Go through the entries below line by line and count those containing "branch"; the answer is that count alone.

*Data under study:*
⁂
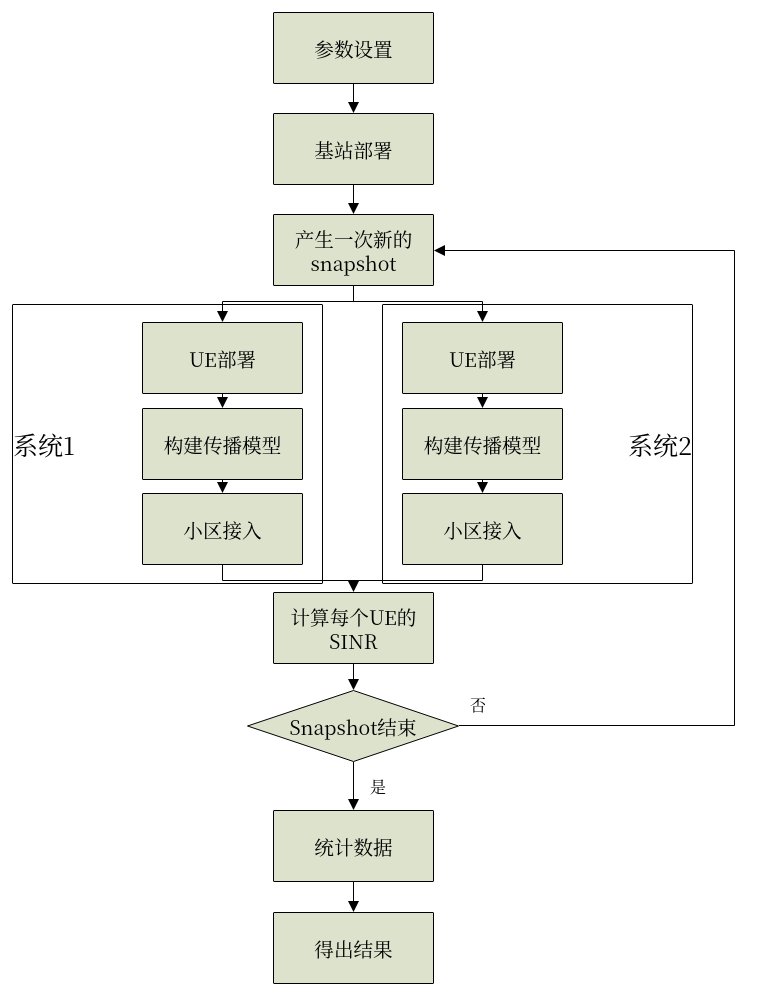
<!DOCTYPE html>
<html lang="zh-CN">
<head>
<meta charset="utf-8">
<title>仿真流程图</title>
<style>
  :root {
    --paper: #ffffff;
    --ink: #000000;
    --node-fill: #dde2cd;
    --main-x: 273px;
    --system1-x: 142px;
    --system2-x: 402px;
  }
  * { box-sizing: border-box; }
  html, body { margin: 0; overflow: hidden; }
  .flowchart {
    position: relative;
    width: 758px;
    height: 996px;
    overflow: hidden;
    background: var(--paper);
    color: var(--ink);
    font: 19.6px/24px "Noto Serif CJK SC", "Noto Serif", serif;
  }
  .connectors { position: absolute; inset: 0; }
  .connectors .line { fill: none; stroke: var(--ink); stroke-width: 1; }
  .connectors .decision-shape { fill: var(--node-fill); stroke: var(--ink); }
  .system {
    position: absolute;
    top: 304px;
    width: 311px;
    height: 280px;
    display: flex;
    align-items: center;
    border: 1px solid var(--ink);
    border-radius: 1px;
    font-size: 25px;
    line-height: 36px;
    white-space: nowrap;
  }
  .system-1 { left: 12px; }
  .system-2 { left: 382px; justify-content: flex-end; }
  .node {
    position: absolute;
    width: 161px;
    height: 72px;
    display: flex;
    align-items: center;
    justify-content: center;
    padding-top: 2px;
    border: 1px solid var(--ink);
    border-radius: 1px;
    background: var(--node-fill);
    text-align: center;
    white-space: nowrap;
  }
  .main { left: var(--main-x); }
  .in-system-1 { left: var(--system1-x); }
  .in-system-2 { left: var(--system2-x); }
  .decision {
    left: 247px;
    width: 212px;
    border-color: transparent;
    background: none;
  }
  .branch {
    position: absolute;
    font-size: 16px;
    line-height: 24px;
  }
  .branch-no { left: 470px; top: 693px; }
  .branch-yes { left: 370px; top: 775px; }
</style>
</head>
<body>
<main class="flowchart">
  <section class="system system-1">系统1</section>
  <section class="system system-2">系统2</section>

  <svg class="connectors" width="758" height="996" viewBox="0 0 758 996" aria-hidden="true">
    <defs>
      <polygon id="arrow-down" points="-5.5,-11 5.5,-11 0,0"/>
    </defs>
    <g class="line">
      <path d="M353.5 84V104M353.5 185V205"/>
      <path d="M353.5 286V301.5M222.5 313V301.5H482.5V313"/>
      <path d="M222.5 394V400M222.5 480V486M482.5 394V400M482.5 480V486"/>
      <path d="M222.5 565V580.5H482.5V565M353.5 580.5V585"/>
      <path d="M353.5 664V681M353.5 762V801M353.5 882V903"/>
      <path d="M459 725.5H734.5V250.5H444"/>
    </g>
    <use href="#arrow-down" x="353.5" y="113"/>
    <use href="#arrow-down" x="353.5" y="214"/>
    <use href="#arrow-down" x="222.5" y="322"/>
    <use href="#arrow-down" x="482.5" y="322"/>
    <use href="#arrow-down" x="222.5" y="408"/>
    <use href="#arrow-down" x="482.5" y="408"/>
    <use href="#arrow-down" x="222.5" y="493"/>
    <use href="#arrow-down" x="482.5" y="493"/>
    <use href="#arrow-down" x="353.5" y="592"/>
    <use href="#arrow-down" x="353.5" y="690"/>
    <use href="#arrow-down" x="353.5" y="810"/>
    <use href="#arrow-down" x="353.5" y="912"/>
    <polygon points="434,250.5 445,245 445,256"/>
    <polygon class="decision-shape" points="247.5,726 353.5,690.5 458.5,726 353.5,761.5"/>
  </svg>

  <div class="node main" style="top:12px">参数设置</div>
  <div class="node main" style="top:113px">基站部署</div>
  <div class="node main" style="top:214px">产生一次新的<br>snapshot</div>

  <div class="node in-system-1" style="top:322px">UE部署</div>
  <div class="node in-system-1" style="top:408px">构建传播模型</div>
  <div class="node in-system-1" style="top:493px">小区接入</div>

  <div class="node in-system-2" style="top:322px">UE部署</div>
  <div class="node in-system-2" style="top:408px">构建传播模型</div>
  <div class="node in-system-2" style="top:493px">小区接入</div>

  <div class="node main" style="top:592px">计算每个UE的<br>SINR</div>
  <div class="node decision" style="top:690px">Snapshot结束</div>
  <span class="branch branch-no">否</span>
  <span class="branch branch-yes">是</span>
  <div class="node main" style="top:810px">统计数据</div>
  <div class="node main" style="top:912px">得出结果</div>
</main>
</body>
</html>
⁂
*Result of the task:* 5